Instructions to follow = All that is required is the number of lines in this listing that hold "height".

----

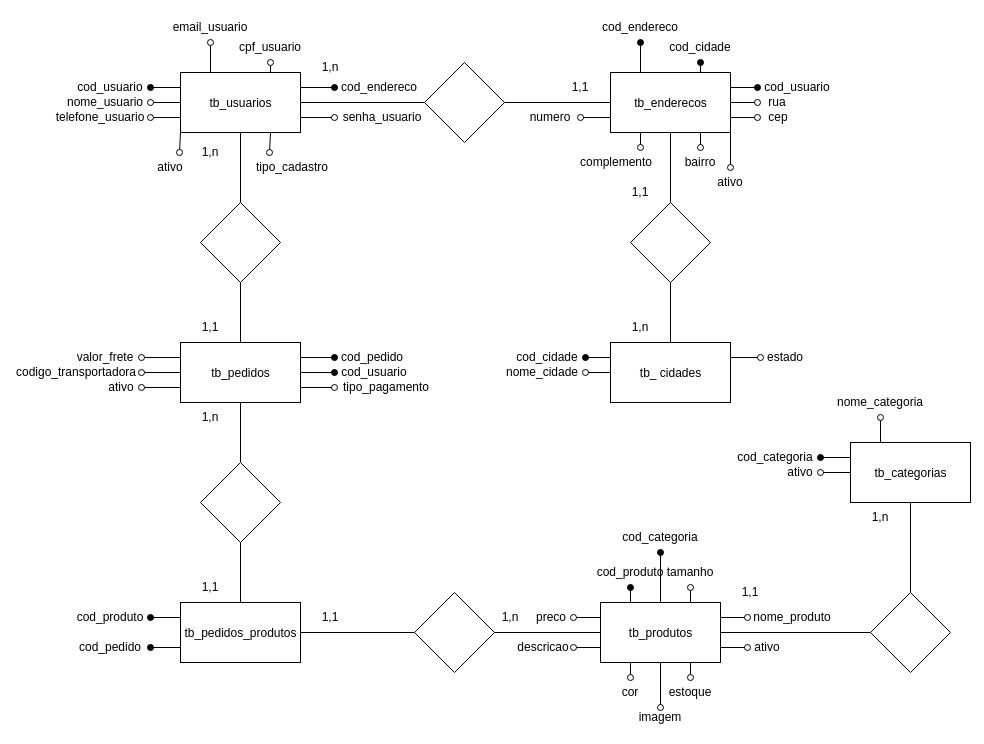
<!DOCTYPE html>
<html lang="pt-BR">
<head>
<meta charset="utf-8">
<title>Modelo entidade-relacionamento</title>
<style>
:root { --paper: #fff; --ink: #000; }
* { box-sizing: border-box; }
html, body { margin: 0; }
body { width: 984px; height: 744px; overflow: hidden; background: var(--paper); }
.diagram {
  position: relative; width: 984px; height: 744px; overflow: hidden;
  color: var(--ink);
  font: 12px/14px "Liberation Sans", Arial, sans-serif;
}
.connectors { position: absolute; left: 0; top: 0; display: block; }
.connectors path, .connectors use { stroke: var(--ink); stroke-width: 1; }
.lines { fill: none; }
.relations { fill: var(--paper); }
.attributes { fill: var(--paper); }
.keys { fill: var(--ink); }
.entity {
  position: absolute; left: var(--x); top: var(--y);
  width: 121px; height: 61px;
  display: flex; align-items: center; justify-content: center;
  border: 1px solid var(--ink); background: var(--paper);
  white-space: nowrap;
}
.label, .cardinality {
  position: absolute; left: var(--x); top: var(--y);
  transform: translate(-50%, -50%);
  white-space: nowrap;
}
</style>
</head>
<body>
<main class="diagram">
  <svg class="connectors" width="984" height="744" viewBox="0 0 984 744" aria-hidden="true">
    <defs>
      <circle id="pin" r="3"/>
      <path id="diamond" d="M0-40 40 0 0 40-40 0Z"/>
    </defs>
    <g transform="translate(.5 .5)">
      <g class="lines">
        <path d="M300 102H424M504 102H610M240 132V202M240 282V342M670 132V202M670 282V342M240 402V462M240 542V602M300 632H414M494 632H600M720 632H870M910 502V592"/>
        <path d="M210 42V72M270 62V72M150 87H180M150 102H180M150 117H180M300 87H334M300 117H334M180 132L179 152M270 132L269 152"/>
        <path d="M640 42V72M700 62V72M730 87H757M730 102H757M730 117H757M580 117H610M640 132V147M700 132V147M730 132V167"/>
        <path d="M141 357H180M141 372H180M141 387H180M300 357H334M300 372H334M300 387H334"/>
        <path d="M585 357H610M585 372H610M730 357H760"/>
        <path d="M880 417V442M820 457H850M820 472H850"/>
        <path d="M150 617H180M150 647H180"/>
        <path d="M660 552V602M630 587V602M690 587V602M573 617H600M573 647H600M720 617H747M720 647H747M630 662V677M690 662V677M660 662V707"/>
      </g>
      <g class="relations">
        <use href="#diamond" x="464" y="102"/>
        <use href="#diamond" x="240" y="242"/>
        <use href="#diamond" x="670" y="242"/>
        <use href="#diamond" x="240" y="502"/>
        <use href="#diamond" x="454" y="632"/>
        <use href="#diamond" x="910" y="632"/>
      </g>
      <g class="attributes">
        <use href="#pin" x="210" y="42"/>
        <use href="#pin" x="270" y="62"/>
        <use href="#pin" x="150" y="102"/>
        <use href="#pin" x="150" y="117"/>
        <use href="#pin" x="334" y="117"/>
        <use href="#pin" x="179" y="152"/>
        <use href="#pin" x="269" y="152"/>
        <use href="#pin" x="757" y="102"/>
        <use href="#pin" x="757" y="117"/>
        <use href="#pin" x="580" y="117"/>
        <use href="#pin" x="640" y="147"/>
        <use href="#pin" x="700" y="147"/>
        <use href="#pin" x="730" y="167"/>
        <use href="#pin" x="141" y="357"/>
        <use href="#pin" x="141" y="372"/>
        <use href="#pin" x="141" y="387"/>
        <use href="#pin" x="334" y="387"/>
        <use href="#pin" x="585" y="372"/>
        <use href="#pin" x="760" y="357"/>
        <use href="#pin" x="880" y="417"/>
        <use href="#pin" x="820" y="472"/>
        <use href="#pin" x="690" y="587"/>
        <use href="#pin" x="573" y="617"/>
        <use href="#pin" x="573" y="647"/>
        <use href="#pin" x="747" y="617"/>
        <use href="#pin" x="747" y="647"/>
        <use href="#pin" x="630" y="677"/>
        <use href="#pin" x="690" y="677"/>
        <use href="#pin" x="660" y="707"/>
      </g>
      <g class="keys">
        <use href="#pin" x="150" y="87"/>
        <use href="#pin" x="334" y="87"/>
        <use href="#pin" x="640" y="42"/>
        <use href="#pin" x="700" y="62"/>
        <use href="#pin" x="757" y="87"/>
        <use href="#pin" x="334" y="357"/>
        <use href="#pin" x="334" y="372"/>
        <use href="#pin" x="585" y="357"/>
        <use href="#pin" x="820" y="457"/>
        <use href="#pin" x="150" y="617"/>
        <use href="#pin" x="150" y="647"/>
        <use href="#pin" x="660" y="552"/>
        <use href="#pin" x="630" y="587"/>
      </g>
    </g>
  </svg>

  <section aria-label="Usuários">
    <div class="entity" style="--x:180px;--y:72px">tb_usuarios</div>
    <span class="label" style="--x:210px;--y:27px">email_usuario</span>
    <span class="label" style="--x:270px;--y:47px">cpf_usuario</span>
    <span class="label" style="--x:110px;--y:87px">cod_usuario</span>
    <span class="label" style="--x:105px;--y:102px">nome_usuario</span>
    <span class="label" style="--x:100px;--y:117px">telefone_usuario</span>
    <span class="label" style="--x:379px;--y:87px">cod_endereco</span>
    <span class="label" style="--x:382px;--y:117px">senha_usuario</span>
    <span class="label" style="--x:170px;--y:167px">ativo</span>
    <span class="label" style="--x:292px;--y:167px">tipo_cadastro</span>
  </section>

  <section aria-label="Endereços">
    <div class="entity" style="--x:610px;--y:72px">tb_enderecos</div>
    <span class="label" style="--x:640px;--y:27px">cod_endereco</span>
    <span class="label" style="--x:700px;--y:47px">cod_cidade</span>
    <span class="label" style="--x:797px;--y:87px">cod_usuario</span>
    <span class="label" style="--x:777px;--y:102px">rua</span>
    <span class="label" style="--x:778px;--y:117px">cep</span>
    <span class="label" style="--x:550px;--y:117px">numero</span>
    <span class="label" style="--x:616px;--y:162px">complemento</span>
    <span class="label" style="--x:700px;--y:162px">bairro</span>
    <span class="label" style="--x:730px;--y:182px">ativo</span>
  </section>

  <section aria-label="Pedidos">
    <div class="entity" style="--x:180px;--y:342px">tb_pedidos</div>
    <span class="label" style="--x:105px;--y:357px">valor_frete</span>
    <span class="label" style="--x:76px;--y:372px">codigo_transportadora</span>
    <span class="label" style="--x:121px;--y:387px">ativo</span>
    <span class="label" style="--x:372px;--y:357px">cod_pedido</span>
    <span class="label" style="--x:374px;--y:372px">cod_usuario</span>
    <span class="label" style="--x:386px;--y:387px">tipo_pagamento</span>
  </section>

  <section aria-label="Cidades">
    <div class="entity" style="--x:610px;--y:342px">tb_ cidades</div>
    <span class="label" style="--x:547px;--y:357px">cod_cidade</span>
    <span class="label" style="--x:542px;--y:372px">nome_cidade</span>
    <span class="label" style="--x:785px;--y:357px">estado</span>
  </section>

  <section aria-label="Categorias">
    <div class="entity" style="--x:850px;--y:442px">tb_categorias</div>
    <span class="label" style="--x:880px;--y:402px">nome_categoria</span>
    <span class="label" style="--x:775px;--y:457px">cod_categoria</span>
    <span class="label" style="--x:800px;--y:472px">ativo</span>
  </section>

  <section aria-label="Pedidos e produtos">
    <div class="entity" style="--x:180px;--y:602px">tb_pedidos_produtos</div>
    <span class="label" style="--x:110px;--y:617px">cod_produto</span>
    <span class="label" style="--x:110px;--y:647px">cod_pedido</span>
  </section>

  <section aria-label="Produtos">
    <div class="entity" style="--x:600px;--y:602px">tb_produtos</div>
    <span class="label" style="--x:660px;--y:537px">cod_categoria</span>
    <span class="label" style="--x:630px;--y:572px">cod_produto</span>
    <span class="label" style="--x:690px;--y:572px">tamanho</span>
    <span class="label" style="--x:551px;--y:617px">preco</span>
    <span class="label" style="--x:543px;--y:647px">descricao</span>
    <span class="label" style="--x:792px;--y:617px">nome_produto</span>
    <span class="label" style="--x:767px;--y:647px">ativo</span>
    <span class="label" style="--x:630px;--y:692px">cor</span>
    <span class="label" style="--x:690px;--y:692px">estoque</span>
    <span class="label" style="--x:660px;--y:717px">imagem</span>
  </section>

  <section aria-label="Cardinalidades">
    <span class="cardinality" style="--x:330px;--y:67px">1,n</span>
    <span class="cardinality" style="--x:580px;--y:87px">1,1</span>
    <span class="cardinality" style="--x:210px;--y:152px">1,n</span>
    <span class="cardinality" style="--x:210px;--y:327px">1,1</span>
    <span class="cardinality" style="--x:640px;--y:192px">1,1</span>
    <span class="cardinality" style="--x:640px;--y:327px">1,n</span>
    <span class="cardinality" style="--x:210px;--y:417px">1,n</span>
    <span class="cardinality" style="--x:210px;--y:587px">1,1</span>
    <span class="cardinality" style="--x:330px;--y:617px">1,1</span>
    <span class="cardinality" style="--x:510px;--y:617px">1,n</span>
    <span class="cardinality" style="--x:750px;--y:592px">1,1</span>
    <span class="cardinality" style="--x:880px;--y:517px">1,n</span>
  </section>
</main>
</body>
</html>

----

Response to the exercise = 4